McLaren fails to take up Formula One board seat


McLaren has turned down the chance to put one of its directors on the board of Formula One according to an article in the Independent by Christian Sylt.

The development is rather ironic given that McLaren's chief executive Ron Dennis has long campaigned that the teams should exercise more control over the sport.

McLaren has won 20 championships since its first race in 1966 and was offered the board seat to acknowledge its historic status. The offer was made in 2012 as part of F1's stalled plans to float on the Singapore stock market. Mercedes' owner Daimler, Ferrari and current F1 champions Red Bull Racing were also offered board seats and they all took them up.

A McLaren spokesman says "it is a right available to us that for various reasons we have chosen not to take up thus far. However, we continue to review the option."

The spokesman would not disclose the reason for the delay but it follows reports in December that Dennis was in talks with Chinese investors about financing a buyout to give him control of the company.
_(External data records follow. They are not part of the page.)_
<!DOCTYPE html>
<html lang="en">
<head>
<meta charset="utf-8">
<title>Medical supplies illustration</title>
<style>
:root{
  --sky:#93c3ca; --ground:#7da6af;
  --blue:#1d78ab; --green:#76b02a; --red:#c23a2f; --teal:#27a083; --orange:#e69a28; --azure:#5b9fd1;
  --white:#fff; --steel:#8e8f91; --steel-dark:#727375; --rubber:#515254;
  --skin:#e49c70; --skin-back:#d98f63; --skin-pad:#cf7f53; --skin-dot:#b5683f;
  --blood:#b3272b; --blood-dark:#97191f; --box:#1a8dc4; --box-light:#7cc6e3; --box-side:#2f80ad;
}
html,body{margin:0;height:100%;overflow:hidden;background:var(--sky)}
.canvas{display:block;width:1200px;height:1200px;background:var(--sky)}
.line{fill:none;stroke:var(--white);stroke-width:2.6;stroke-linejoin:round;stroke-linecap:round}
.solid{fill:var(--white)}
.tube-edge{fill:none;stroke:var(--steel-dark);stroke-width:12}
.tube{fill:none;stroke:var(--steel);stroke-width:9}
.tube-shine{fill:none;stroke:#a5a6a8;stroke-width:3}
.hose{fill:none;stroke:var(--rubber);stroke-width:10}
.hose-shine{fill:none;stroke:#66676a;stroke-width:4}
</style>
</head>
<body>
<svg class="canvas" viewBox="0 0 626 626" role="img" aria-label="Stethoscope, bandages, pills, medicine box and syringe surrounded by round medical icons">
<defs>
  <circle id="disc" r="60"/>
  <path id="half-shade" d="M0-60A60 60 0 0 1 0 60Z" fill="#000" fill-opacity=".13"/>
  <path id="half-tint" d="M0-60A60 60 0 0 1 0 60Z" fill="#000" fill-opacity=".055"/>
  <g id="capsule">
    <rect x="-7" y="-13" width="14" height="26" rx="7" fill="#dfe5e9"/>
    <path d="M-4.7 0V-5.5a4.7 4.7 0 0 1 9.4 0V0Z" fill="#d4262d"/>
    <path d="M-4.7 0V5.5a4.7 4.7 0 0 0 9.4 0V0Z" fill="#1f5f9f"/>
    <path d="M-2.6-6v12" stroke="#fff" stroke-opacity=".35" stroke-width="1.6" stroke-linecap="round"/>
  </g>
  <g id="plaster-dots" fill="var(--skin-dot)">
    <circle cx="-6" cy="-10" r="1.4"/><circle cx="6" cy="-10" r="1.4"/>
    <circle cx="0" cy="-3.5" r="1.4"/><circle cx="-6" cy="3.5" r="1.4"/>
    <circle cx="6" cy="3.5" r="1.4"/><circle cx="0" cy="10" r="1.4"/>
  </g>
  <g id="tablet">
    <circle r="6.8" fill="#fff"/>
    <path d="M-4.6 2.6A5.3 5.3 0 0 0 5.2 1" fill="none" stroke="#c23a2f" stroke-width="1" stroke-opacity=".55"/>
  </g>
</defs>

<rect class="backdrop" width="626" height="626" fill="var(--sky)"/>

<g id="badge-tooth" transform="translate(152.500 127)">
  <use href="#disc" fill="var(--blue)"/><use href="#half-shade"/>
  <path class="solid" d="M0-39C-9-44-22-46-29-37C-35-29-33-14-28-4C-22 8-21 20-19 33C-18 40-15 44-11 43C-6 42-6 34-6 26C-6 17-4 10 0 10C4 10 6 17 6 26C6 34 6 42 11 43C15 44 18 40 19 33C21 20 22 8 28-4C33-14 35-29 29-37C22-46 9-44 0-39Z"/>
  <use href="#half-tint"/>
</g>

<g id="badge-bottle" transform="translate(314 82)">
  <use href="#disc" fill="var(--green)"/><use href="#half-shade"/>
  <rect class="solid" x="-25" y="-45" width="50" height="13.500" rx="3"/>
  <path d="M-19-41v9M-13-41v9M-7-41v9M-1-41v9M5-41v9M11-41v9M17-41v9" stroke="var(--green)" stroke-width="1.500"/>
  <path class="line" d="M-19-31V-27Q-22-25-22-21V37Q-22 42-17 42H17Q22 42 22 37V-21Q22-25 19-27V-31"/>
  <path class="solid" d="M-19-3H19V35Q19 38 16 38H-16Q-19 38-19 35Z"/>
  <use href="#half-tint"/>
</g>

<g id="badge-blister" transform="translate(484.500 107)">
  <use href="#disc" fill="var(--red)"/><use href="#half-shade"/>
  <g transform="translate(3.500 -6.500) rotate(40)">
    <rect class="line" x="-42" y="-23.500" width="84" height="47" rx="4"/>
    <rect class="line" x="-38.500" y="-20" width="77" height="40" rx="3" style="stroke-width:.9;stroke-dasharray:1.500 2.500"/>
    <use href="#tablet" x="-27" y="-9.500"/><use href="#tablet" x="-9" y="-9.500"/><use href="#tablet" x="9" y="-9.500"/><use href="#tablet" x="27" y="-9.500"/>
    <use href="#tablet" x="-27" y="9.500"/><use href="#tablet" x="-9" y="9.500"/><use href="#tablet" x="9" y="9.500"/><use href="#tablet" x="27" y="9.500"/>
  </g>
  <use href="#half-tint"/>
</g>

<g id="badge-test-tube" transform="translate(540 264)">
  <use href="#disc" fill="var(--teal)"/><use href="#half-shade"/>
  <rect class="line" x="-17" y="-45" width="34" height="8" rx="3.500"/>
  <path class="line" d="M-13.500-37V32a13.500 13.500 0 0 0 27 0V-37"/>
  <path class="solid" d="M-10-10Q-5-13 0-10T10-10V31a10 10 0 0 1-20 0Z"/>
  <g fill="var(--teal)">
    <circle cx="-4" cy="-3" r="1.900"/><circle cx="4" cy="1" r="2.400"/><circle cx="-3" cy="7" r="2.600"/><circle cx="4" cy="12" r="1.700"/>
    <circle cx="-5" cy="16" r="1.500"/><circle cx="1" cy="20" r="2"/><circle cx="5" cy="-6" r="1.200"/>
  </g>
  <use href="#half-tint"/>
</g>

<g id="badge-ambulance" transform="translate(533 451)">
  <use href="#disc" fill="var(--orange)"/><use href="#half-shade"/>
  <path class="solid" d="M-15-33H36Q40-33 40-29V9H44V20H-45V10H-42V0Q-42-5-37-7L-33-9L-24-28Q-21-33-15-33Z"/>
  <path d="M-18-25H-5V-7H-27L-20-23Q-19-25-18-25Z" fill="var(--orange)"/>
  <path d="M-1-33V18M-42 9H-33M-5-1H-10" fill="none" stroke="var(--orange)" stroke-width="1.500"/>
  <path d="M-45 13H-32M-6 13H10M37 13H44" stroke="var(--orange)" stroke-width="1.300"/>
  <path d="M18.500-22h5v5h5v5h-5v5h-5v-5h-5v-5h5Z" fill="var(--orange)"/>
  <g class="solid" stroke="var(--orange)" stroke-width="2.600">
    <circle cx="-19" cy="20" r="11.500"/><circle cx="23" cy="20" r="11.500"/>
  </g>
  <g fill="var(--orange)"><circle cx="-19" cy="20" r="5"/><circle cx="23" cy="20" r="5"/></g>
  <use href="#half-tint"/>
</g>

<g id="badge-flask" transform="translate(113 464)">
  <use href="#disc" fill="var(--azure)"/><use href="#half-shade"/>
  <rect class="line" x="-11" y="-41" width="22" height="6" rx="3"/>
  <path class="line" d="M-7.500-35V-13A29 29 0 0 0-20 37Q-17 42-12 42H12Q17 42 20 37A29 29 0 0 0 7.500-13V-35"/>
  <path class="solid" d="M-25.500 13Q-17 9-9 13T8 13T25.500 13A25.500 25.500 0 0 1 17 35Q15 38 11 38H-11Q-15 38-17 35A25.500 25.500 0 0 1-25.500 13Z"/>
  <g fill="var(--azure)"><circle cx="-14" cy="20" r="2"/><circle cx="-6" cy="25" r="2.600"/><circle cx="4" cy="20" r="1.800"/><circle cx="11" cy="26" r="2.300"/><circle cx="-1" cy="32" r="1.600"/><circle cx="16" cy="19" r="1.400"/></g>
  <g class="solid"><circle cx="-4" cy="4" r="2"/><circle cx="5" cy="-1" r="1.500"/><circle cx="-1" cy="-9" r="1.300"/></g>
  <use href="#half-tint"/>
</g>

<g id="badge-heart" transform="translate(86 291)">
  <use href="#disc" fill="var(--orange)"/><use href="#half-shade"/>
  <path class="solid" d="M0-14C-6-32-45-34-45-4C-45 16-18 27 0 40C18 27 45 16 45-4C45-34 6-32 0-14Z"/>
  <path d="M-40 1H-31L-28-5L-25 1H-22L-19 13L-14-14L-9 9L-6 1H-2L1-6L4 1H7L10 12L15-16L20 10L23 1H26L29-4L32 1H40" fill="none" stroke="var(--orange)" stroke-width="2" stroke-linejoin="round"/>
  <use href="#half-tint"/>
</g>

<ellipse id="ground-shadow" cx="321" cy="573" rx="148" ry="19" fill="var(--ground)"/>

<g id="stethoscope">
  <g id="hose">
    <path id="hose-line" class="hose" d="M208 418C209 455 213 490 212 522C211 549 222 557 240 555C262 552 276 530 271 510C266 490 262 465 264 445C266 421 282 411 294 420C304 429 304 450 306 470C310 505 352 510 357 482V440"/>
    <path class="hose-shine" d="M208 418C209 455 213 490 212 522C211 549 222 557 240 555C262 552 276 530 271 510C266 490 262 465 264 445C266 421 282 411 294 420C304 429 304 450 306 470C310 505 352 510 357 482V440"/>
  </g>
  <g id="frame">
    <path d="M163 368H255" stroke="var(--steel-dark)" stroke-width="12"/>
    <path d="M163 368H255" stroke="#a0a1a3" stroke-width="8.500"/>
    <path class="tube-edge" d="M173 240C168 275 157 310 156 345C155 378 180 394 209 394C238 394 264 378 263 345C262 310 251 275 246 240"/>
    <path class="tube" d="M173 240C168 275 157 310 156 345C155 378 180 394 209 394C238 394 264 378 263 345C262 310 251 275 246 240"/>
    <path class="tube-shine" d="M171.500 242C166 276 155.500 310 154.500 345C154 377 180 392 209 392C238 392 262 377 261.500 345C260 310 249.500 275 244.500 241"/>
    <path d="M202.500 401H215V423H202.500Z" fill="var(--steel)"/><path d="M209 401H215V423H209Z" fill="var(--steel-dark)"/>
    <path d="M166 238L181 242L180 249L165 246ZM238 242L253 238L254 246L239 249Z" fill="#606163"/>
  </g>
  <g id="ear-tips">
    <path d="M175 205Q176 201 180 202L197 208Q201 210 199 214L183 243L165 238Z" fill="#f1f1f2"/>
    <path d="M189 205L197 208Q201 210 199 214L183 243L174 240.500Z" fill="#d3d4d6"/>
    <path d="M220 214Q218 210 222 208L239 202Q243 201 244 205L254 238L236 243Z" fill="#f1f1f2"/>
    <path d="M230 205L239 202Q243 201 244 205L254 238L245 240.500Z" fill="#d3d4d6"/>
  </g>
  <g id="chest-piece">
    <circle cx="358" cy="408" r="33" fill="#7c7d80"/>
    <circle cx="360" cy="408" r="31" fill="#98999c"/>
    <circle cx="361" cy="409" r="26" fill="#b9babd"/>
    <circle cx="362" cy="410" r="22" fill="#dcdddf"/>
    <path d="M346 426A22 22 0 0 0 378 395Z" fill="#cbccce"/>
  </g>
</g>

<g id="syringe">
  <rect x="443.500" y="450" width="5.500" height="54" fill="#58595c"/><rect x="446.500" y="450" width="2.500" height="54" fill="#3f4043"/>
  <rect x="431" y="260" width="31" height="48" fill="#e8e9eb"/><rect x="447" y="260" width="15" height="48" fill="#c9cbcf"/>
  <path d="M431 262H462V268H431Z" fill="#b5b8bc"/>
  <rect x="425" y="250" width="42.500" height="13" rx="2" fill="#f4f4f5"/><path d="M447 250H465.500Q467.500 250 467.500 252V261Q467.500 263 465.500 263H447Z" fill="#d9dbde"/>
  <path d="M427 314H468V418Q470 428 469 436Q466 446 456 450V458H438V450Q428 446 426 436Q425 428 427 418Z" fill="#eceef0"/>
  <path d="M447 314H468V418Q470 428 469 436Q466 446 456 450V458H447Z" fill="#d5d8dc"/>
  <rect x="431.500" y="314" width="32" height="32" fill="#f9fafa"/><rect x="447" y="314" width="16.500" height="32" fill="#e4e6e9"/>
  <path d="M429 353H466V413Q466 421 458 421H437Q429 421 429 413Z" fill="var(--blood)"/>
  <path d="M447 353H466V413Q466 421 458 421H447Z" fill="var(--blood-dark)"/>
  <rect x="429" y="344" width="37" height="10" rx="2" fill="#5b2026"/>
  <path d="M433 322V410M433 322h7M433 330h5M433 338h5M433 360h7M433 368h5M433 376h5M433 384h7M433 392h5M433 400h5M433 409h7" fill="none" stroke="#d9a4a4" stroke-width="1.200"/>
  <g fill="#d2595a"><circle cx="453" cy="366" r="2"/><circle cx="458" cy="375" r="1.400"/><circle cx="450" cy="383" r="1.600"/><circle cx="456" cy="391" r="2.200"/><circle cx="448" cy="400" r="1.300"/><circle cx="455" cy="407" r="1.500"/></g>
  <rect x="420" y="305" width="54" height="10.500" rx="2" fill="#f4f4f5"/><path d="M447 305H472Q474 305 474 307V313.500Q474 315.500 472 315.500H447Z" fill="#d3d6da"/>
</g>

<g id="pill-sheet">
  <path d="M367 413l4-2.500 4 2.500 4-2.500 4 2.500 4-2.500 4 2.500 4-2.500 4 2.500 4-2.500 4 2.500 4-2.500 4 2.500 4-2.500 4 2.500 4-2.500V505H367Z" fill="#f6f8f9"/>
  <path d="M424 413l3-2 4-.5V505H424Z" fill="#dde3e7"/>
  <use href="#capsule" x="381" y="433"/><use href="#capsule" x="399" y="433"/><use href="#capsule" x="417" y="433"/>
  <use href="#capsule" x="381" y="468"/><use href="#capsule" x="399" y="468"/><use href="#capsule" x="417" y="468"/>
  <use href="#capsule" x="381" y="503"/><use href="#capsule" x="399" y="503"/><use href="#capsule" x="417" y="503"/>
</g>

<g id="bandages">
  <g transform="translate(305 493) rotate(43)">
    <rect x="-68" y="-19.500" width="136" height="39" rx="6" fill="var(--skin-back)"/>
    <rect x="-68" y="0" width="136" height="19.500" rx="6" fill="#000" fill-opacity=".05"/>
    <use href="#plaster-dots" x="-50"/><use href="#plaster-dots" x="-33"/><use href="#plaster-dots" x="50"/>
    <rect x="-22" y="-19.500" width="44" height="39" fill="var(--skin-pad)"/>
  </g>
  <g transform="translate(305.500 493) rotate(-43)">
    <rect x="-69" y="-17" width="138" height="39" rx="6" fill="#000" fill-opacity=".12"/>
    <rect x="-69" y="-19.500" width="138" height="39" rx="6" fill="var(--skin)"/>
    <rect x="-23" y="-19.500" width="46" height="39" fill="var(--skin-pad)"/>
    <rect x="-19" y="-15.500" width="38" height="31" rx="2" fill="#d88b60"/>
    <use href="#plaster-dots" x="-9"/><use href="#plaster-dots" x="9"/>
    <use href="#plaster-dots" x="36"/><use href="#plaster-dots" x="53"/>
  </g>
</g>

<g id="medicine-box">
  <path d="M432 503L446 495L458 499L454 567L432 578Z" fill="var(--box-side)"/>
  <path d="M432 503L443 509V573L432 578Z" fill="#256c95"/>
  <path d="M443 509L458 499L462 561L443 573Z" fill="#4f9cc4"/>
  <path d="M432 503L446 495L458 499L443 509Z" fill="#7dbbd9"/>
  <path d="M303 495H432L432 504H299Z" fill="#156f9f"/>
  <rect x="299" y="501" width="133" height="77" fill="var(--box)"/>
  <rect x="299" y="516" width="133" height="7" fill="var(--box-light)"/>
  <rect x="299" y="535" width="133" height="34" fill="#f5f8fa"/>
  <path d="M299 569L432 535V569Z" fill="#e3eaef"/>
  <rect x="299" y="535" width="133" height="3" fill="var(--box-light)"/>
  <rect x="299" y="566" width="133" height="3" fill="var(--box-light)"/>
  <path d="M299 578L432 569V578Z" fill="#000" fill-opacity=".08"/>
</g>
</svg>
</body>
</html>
McLaren is understood to be worth around £500m and Dennis has a 25% stake in it with 25% in the hands of Saudi tycoon Mansour Ojjeh and 50% owned by Bahrain's Mumtalakat sovereign wealth fund.

"McLaren could have a director if they made their mind up," says F1's boss Bernie Ecclestone. "It was going to be one of the Bahrainis but they haven't got a director at the moment."

There are 16 directors on the F1 board comprising six non-executives, three team representatives, two management and five from controlling shareholder the private equity firm CVC. The non-executives include Nestlé chairman Peter Brabeck-Letmathe whilst the teams are represented by Ferrari chairman Luca di Montezemolo, Red Bull chief executive Dietrich Mateschitz and Bodo Uebber, chief financial officer of Daimler.

For over a decade Dennis has been demanding that the teams should have more influence in F1. He was one of the leading lights of the Grand Prix World Championship, an initiative launched by several car manufacturers with the aim of starting a rival series. In December 2003 it signed a peace agreement with F1 which entitled it to three board seats and those offered in the float preparations were a legacy of this.

Dennis is one of Ecclestone's oldest adversaries and has fiercely criticised the way that he took over F1's rights after initially managing them on behalf of the teams. As Pitpass reported in 2010, Dennis is quoted in Ecclestone's biography 'Bernie' saying "Bernie effectively stole Formula 1 from us... Some people would say it was brilliant, but in essence it was pretty deceitful because the teams were trying to say 'hold on Bernie we own these rights.'"

Ecclestone put this down to sour grapes and told Pitpass at the time that "it's only when things started to look good and I invested the money and it started to work that they thought maybe they should have done it."

Article from Pitpass (

Published: 14/05/2014
Copyright © Pitpass 2002 - 2024. All rights reserved.